What was particularly surprising for me was that Indiana candidates received substantially more than those in states that typically have much more expensive elections, said Zach Holden, the researcher who compiled the Explosive Contributions report for the nonpartisan institute. During the period, candidates for governor of Indiana received more than $170,000, which surpasses the totals raised by all candidates and parties in most states, including traditionally expensive states like California, New York and Texas.
Former Fort Wayne mayor and legislator Win Moses said the fireworks wholesalers were an aggressive lobby at the Statehouse, particularly the industry’s political action committee, in the years before Indiana’s current law was approved in 2007.
They left no stone unturned in working to change the law to their advantage, Moses said. There was even a period where they managed to add a fee to sales that went directly to their political fund. They would contribute directly to people who would see to it that the days and hours for fireworks would be extended.

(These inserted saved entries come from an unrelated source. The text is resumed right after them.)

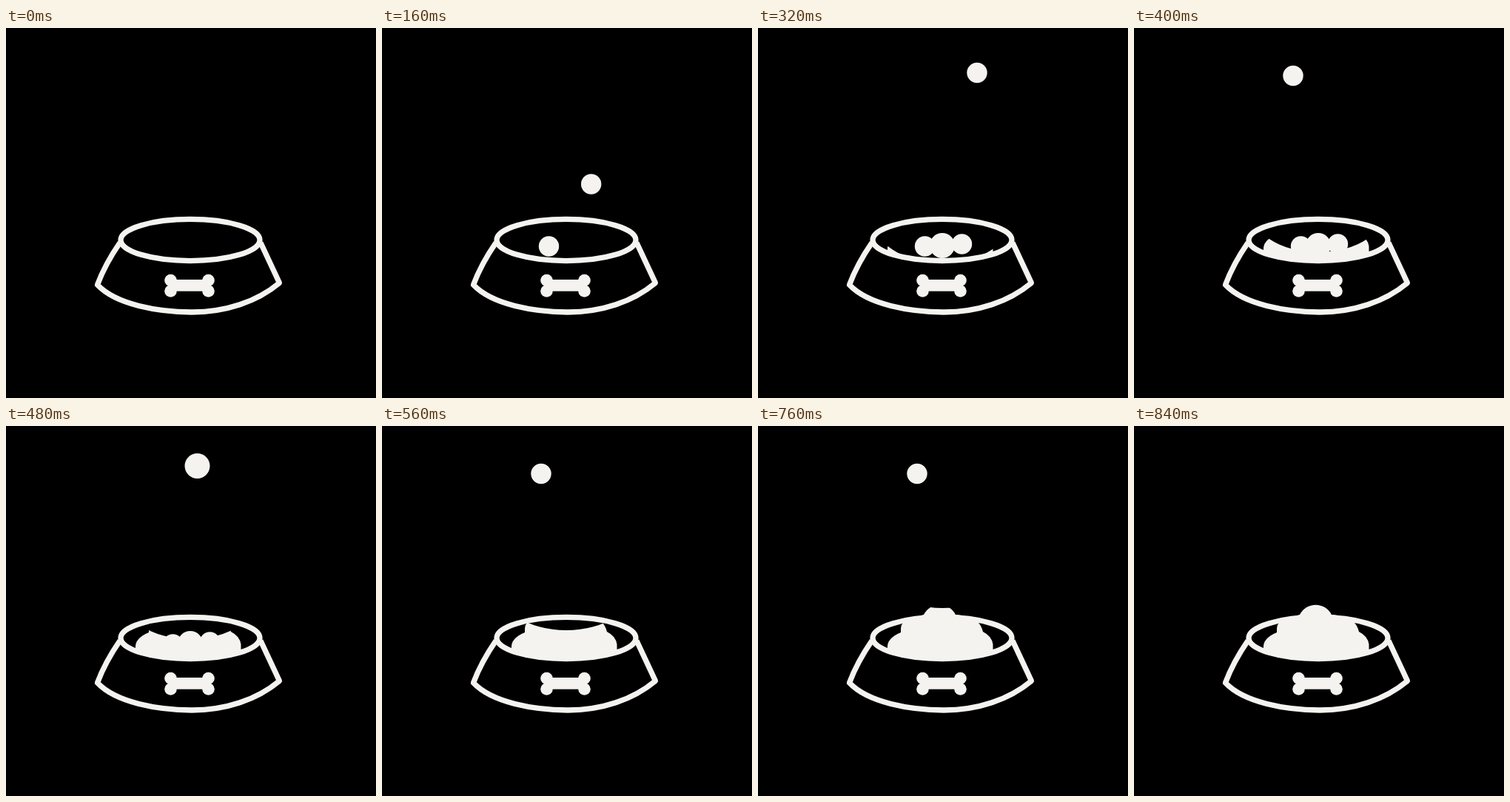
Recreate the animation shown at these times as an HTML page with a canvas. Size 500 px wide and 500 px high, loop 4.8 s.

```html
<!DOCTYPE html>
<html lang="en">
<head>
<meta charset="utf-8">
<title>Filling bowl</title>
<style>
html, body { margin: 0; height: 100%; overflow: hidden; background: #000; }
canvas { display: block; }
</style>
</head>
<body>
<canvas id="stage" width="500" height="500"></canvas>
<script>
const ctx = document.getElementById('stage').getContext('2d');
const LOOP = 4800, STEP = 40, LAST = 21;

const balls = {
  left: { from: [215, 64.5], to: [225.5, 295], r: 13.7 },
  mid: { from: [258.5, 54], to: [249, 294], r: 17 },
  right: { from: [296, 60.5], to: [275.5, 292], r: 13.7 }
};
// Each drop shows at the top, then on its way down, then lands.
const drops = [
  ['left', 1], ['right', 3], ['mid', 5], ['right', 8], ['left', 10],
  ['mid', 12], ['left', 14], ['mid', 16], ['right', 17], ['left', 19]
];
const fall = [0, 0.65, 1];

const bowl = new Path2D(
  'M154 290 Q134 319 123.5 347 C149 374 205 383.5 251 384 ' +
  'C297 384 339 370 369.5 344.5 L344 290');
const pile = new Path2D(
  'M175 304 V297 Q176 286 193 279 Q192 266 200 263 Q210 258 224 255 ' +
  'A24 24 0 0 1 267 255 Q289 257 297 265 Q302 270 304 278 ' +
  'Q316 284 317.5 295 V304 Q249 324 175 304Z');

function disc(x, y, r) {
  ctx.beginPath();
  ctx.arc(x, y, r, 0, Math.PI * 2);
  ctx.fill();
}

function drawBowl() {
  ctx.lineWidth = 7.3;
  ctx.lineJoin = 'round';
  ctx.stroke(bowl);
  ctx.beginPath();
  ctx.ellipse(249, 286.5, 94, 28.1, 0, 0, Math.PI * 2);
  ctx.stroke();
  ctx.fillRect(222, 340, 52, 15.7);
  for (const x of [222.5, 273.5])
    for (const y of [341, 355.5]) disc(x, y, 8.3);
}

// The pile is uncovered from below by a rising concave edge.
function drawPile(step) {
  const level = 288 - (step - 12) * (step < 12 ? 7.5 : 6);
  ctx.save();
  ctx.beginPath();
  ctx.ellipse(249, level - 63, 95, 63, 0, Math.PI, 0, true);
  ctx.lineTo(344, 500);
  ctx.lineTo(154, 500);
  ctx.clip();
  ctx.fill(pile);
  ctx.restore();
}

function drawBalls(step) {
  drops.forEach(([name, start], n) => {
    const age = step - start;
    if (age < 0 || (n > 2 && age > 1)) return;
    const { from, to, r } = balls[name], p = fall[Math.min(age, 2)];
    disc(from[0] + (to[0] - from[0]) * p, from[1] + (to[1] - from[1]) * p, r);
  });
}

function frame() {
  const step = Math.min(LAST, Math.floor(performance.now() % LOOP / STEP));
  ctx.fillStyle = '#000';
  ctx.fillRect(0, 0, 500, 500);
  ctx.fillStyle = ctx.strokeStyle = '#f4f3f0';
  drawPile(step);
  drawBalls(step);
  drawBowl();
  requestAnimationFrame(frame);
}
frame();
</script>
</body>
</html>
```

Moses worked with Rep. Phil GiaQuinta and Rep. Phyllis Pond, who died last year, to restrict fireworks use, but the industry has its own representatives. House Speaker Pro Tem P. Eric Turner, R-Cicero, lobbies in other states for the pyrotechnics industry. Rep. Bob Morris, R-Fort Wayne, operates retail fireworks locations.
Moses said – to his chagrin – Indiana firefighters traded support for a lax fireworks law for a 5 percent public safety fee tacked on sales, dedicated to a fund for regional training expenses.

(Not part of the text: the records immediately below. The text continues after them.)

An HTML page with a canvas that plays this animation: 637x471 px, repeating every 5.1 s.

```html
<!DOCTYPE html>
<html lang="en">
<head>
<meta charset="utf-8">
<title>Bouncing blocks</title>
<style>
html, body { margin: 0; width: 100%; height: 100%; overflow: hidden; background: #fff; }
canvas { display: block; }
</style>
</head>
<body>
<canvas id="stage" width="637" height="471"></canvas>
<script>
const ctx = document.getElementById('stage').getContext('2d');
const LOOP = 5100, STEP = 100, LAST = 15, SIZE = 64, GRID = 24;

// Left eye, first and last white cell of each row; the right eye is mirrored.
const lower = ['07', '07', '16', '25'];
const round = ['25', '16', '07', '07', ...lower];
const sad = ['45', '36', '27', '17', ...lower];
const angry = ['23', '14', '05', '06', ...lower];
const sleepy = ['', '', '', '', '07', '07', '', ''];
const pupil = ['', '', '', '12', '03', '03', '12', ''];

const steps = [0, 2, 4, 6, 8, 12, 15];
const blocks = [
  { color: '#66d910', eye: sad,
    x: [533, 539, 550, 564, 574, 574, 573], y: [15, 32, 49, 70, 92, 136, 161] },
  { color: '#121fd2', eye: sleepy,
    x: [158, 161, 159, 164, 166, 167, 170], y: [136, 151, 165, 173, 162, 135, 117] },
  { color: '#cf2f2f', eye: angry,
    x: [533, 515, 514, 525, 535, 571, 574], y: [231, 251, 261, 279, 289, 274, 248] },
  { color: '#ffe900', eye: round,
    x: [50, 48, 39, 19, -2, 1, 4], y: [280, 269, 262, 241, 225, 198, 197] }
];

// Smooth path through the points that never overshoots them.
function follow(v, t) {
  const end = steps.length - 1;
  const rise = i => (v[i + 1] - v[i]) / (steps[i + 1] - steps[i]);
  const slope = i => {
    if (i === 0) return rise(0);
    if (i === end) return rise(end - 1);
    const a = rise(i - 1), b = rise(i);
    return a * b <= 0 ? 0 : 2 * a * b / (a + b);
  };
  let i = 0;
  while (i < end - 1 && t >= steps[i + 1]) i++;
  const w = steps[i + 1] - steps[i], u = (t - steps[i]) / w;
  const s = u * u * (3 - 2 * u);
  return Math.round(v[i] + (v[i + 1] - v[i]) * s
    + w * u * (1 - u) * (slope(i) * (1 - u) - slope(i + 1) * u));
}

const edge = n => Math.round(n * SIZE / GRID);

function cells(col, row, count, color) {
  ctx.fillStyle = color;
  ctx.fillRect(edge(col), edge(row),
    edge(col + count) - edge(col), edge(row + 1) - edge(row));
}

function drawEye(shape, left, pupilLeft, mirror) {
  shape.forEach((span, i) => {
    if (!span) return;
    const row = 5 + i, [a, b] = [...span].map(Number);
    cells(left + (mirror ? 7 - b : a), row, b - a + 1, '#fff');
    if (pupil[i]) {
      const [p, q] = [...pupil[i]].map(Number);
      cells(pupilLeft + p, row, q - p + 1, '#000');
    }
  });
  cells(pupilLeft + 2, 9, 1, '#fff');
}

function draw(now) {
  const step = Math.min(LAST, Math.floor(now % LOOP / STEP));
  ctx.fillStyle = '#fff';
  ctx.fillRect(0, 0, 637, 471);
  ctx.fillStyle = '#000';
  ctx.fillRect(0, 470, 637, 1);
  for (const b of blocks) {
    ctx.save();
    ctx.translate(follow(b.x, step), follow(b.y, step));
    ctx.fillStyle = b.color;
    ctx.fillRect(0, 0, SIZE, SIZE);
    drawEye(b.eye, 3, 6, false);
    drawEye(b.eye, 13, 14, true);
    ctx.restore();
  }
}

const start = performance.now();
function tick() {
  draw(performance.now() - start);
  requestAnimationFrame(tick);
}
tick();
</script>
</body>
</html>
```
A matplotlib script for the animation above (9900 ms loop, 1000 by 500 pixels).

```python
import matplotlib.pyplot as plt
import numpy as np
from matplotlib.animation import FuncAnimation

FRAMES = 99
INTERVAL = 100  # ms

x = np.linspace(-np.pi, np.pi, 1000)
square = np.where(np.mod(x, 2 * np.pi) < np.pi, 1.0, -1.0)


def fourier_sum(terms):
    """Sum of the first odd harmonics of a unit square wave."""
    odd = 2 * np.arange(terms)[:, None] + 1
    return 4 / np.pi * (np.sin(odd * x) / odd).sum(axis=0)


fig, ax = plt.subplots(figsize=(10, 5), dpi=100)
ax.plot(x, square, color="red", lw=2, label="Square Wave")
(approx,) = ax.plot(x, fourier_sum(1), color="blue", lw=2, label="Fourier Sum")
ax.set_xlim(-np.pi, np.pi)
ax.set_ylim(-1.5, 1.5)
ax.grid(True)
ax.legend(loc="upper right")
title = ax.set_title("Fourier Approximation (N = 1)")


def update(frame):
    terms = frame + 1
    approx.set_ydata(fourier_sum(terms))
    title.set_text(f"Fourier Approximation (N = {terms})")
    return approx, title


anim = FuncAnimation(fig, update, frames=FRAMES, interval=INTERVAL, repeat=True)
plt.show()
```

Sheryl Mourey, critical care administrative director at St. Joseph Hospital, would like to see some of that money flow back to communities for good, solid education about the dangers of fireworks. She said she’s seen changes in the severity of injuries over the 15 years she’s managed St. Joe’s Burn Center, one of only three in the state. Surgery and skin grafting can be the result in the worst of the fireworks cases.
The injuries used to come primarily from sparklers, she said, but metal sparklers are rarely found these days. Today, burns from firecrackers and bottle rockets are common. Some victims – always teenage boys, according Mourey – disassemble fireworks and combine their contents, with the expected result when lit.
I can tell you there has not been a year that we haven’t seen (fireworks injuries), she said, noting some injuries are tied to large mortars lit from tubes. After they’ve been used for some time, the tubes can become clogged and, if not secured, launch explosives toward unsuspecting bystanders.
We’ve had those stray fireworks hit an innocent person, she said.
The result is a tremendous cost for the victims, but a small one for the political interests who invested wisely in Indiana.